(What the exercise asks):
Where "return" occurs in a line of the entries below, copy that line.

[Items from a data source]

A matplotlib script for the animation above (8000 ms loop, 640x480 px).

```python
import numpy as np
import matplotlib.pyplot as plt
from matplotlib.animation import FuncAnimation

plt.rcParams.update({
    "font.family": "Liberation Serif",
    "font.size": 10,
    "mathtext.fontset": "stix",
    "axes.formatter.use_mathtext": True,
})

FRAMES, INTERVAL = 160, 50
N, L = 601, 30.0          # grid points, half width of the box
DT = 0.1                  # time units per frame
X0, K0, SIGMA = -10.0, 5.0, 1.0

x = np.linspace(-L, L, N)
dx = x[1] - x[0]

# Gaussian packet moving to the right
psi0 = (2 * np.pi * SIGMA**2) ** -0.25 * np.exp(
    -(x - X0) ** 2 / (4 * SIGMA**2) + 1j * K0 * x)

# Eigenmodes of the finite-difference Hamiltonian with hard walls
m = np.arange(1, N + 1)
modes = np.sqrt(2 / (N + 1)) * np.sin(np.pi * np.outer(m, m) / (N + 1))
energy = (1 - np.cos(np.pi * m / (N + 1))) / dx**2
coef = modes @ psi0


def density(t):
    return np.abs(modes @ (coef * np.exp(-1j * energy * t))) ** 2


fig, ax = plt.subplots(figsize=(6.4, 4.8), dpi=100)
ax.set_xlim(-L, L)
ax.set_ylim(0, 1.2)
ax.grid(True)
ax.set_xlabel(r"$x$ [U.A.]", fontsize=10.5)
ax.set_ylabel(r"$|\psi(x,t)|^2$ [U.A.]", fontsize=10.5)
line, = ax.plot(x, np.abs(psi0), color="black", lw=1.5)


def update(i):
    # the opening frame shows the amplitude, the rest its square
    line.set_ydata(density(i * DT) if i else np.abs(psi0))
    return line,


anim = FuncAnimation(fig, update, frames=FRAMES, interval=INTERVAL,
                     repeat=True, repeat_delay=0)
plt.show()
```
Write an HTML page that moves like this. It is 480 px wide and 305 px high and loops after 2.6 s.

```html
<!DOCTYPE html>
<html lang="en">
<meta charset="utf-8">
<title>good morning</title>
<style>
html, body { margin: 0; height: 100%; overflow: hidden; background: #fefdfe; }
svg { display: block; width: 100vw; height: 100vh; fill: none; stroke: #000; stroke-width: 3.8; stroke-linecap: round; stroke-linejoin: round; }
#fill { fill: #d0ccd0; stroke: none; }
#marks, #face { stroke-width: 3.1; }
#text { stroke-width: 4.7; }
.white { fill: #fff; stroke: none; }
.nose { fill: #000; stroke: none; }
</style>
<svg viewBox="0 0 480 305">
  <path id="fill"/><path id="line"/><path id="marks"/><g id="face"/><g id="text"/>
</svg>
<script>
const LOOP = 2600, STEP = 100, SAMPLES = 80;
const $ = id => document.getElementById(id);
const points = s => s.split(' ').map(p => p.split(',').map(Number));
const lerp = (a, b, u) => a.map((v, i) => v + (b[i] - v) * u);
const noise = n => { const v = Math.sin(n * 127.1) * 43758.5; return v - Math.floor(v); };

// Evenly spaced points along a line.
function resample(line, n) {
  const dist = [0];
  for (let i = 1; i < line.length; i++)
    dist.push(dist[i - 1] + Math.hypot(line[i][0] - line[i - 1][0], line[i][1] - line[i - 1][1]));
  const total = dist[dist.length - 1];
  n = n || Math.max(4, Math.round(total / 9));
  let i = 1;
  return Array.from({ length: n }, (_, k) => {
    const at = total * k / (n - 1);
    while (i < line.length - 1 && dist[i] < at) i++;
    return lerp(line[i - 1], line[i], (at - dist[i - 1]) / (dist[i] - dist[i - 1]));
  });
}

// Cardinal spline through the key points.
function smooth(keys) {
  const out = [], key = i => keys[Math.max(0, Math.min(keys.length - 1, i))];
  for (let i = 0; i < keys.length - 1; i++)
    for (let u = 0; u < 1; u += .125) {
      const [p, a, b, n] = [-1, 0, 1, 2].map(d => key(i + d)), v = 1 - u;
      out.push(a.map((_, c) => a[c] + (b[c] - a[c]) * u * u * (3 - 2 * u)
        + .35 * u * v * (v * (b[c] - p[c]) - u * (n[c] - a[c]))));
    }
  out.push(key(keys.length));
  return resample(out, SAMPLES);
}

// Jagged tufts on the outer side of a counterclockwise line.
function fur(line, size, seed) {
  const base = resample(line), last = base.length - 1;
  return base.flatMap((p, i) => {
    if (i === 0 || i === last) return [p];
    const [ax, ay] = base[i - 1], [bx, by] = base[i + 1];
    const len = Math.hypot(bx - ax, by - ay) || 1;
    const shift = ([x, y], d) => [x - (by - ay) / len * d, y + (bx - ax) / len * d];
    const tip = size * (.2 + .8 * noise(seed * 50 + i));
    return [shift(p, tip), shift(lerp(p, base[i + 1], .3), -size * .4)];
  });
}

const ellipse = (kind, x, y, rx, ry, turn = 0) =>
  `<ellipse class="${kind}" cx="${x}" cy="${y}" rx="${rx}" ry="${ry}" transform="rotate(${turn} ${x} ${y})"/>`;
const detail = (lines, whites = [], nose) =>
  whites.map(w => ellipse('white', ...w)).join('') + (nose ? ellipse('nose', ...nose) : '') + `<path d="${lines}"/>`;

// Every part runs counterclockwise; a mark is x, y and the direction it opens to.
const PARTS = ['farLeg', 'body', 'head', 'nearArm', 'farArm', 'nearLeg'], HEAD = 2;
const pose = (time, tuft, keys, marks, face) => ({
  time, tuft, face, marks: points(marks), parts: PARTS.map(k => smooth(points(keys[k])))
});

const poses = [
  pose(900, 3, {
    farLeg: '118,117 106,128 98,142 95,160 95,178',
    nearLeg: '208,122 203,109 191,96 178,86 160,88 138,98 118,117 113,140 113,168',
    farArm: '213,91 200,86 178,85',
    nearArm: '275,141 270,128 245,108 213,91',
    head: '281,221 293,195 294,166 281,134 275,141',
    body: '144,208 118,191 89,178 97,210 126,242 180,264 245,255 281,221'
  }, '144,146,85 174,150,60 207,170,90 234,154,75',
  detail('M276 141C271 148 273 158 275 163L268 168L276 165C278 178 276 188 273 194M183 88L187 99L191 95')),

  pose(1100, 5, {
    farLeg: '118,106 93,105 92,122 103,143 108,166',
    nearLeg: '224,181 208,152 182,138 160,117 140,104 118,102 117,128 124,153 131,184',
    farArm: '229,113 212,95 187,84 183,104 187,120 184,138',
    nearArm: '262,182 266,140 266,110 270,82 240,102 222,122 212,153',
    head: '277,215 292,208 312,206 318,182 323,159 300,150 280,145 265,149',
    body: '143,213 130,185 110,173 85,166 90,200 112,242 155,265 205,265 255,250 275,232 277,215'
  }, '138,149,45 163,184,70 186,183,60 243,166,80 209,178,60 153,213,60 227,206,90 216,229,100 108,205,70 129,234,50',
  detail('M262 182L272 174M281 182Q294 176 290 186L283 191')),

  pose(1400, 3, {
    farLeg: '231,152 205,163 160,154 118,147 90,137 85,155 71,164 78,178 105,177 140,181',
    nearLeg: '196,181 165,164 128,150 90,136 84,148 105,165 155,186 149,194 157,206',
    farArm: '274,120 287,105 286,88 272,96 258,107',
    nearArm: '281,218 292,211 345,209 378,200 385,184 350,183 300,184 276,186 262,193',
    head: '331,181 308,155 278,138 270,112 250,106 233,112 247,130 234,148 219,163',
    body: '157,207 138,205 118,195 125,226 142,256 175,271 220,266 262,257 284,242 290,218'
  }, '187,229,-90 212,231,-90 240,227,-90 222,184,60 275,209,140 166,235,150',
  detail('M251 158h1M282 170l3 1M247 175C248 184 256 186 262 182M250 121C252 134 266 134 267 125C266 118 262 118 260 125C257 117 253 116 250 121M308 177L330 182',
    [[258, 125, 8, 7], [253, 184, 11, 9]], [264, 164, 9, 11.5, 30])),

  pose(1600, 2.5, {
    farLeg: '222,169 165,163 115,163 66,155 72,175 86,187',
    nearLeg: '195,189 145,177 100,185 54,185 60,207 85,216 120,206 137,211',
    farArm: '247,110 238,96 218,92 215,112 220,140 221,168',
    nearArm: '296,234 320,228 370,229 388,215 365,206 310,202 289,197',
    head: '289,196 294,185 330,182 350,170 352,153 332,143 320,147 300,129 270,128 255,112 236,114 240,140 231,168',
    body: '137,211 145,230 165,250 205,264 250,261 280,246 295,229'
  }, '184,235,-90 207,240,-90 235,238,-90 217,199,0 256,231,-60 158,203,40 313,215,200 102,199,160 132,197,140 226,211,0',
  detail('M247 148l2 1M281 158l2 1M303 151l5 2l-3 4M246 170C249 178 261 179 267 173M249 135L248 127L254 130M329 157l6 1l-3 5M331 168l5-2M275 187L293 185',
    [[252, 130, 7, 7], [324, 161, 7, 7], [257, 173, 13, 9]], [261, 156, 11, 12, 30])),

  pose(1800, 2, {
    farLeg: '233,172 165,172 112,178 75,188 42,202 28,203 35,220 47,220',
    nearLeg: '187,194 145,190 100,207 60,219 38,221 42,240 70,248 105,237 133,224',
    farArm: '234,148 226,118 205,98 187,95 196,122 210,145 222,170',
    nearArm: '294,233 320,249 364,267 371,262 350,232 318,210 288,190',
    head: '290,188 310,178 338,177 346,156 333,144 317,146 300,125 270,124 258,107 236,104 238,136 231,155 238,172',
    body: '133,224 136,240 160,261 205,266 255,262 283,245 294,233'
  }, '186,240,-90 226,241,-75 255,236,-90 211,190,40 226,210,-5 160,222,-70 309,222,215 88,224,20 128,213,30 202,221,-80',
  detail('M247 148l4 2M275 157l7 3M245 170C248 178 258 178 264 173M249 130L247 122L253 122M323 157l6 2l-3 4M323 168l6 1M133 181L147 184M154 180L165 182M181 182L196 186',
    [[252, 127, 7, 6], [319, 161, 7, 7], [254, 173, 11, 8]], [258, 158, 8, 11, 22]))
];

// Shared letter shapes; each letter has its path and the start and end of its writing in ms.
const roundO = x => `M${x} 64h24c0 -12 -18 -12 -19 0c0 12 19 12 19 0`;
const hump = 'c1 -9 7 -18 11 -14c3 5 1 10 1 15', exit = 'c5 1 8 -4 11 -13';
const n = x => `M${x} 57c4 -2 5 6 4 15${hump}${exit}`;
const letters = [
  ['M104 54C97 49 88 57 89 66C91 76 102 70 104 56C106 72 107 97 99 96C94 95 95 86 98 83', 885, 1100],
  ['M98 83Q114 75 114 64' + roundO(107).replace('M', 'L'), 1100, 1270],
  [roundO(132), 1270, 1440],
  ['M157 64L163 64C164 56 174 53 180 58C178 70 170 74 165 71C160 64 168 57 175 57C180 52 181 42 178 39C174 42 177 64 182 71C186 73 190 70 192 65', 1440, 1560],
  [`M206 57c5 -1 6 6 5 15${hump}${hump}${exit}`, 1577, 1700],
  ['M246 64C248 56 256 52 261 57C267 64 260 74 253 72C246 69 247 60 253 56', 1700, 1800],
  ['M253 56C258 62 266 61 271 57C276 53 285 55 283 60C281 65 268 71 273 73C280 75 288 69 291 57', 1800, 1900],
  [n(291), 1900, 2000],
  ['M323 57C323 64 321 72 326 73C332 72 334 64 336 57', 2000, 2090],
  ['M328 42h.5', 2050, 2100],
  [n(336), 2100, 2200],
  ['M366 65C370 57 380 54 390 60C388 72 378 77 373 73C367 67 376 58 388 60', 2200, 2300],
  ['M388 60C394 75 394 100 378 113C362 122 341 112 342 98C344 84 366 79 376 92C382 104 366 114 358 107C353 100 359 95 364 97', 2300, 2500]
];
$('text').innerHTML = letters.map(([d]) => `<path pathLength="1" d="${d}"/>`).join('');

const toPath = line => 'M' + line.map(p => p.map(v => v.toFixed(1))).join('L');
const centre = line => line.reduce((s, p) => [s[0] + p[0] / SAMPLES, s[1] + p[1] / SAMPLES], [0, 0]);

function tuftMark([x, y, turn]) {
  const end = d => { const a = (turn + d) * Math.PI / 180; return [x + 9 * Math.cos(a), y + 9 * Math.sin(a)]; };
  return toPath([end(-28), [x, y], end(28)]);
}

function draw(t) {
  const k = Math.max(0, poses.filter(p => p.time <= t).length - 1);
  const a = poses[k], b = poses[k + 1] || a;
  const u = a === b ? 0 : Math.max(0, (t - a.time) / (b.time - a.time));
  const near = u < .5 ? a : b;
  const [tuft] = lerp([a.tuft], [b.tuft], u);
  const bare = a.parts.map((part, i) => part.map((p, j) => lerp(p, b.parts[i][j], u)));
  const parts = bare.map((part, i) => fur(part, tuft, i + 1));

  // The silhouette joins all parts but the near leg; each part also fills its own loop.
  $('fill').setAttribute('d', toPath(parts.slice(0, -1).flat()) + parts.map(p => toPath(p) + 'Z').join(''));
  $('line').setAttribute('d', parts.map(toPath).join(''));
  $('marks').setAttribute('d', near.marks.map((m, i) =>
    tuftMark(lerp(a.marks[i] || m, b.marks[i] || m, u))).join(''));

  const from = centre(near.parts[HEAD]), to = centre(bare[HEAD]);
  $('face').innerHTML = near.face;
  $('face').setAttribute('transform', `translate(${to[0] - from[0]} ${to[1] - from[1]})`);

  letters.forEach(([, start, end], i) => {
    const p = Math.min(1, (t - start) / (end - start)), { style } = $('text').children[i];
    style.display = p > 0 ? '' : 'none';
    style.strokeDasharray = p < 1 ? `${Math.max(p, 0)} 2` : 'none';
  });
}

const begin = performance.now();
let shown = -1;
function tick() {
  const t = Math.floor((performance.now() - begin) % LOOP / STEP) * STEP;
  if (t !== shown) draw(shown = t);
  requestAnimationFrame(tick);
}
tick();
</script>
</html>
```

(Response for this exercise):
    return np.abs(modes @ (coef * np.exp(-1j * energy * t))) ** 2
    return line,
const noise = n => { const v = Math.sin(n * 127.1) * 43758.5; return v - Math.floor(v); };
  return Array.from({ length: n }, (_, k) => {
    return lerp(line[i - 1], line[i], (at - dist[i - 1]) / (dist[i] - dist[i - 1]));
  return resample(out, SAMPLES);
  return base.flatMap((p, i) => {
    if (i === 0 || i === last) return [p];
    return [shift(p, tip), shift(lerp(p, base[i + 1], .3), -size * .4)];
  const end = d => { const a = (turn + d) * Math.PI / 180; return [x + 9 * Math.cos(a), y + 9 * Math.sin(a)]; };
  return toPath([end(-28), [x, y], end(28)]);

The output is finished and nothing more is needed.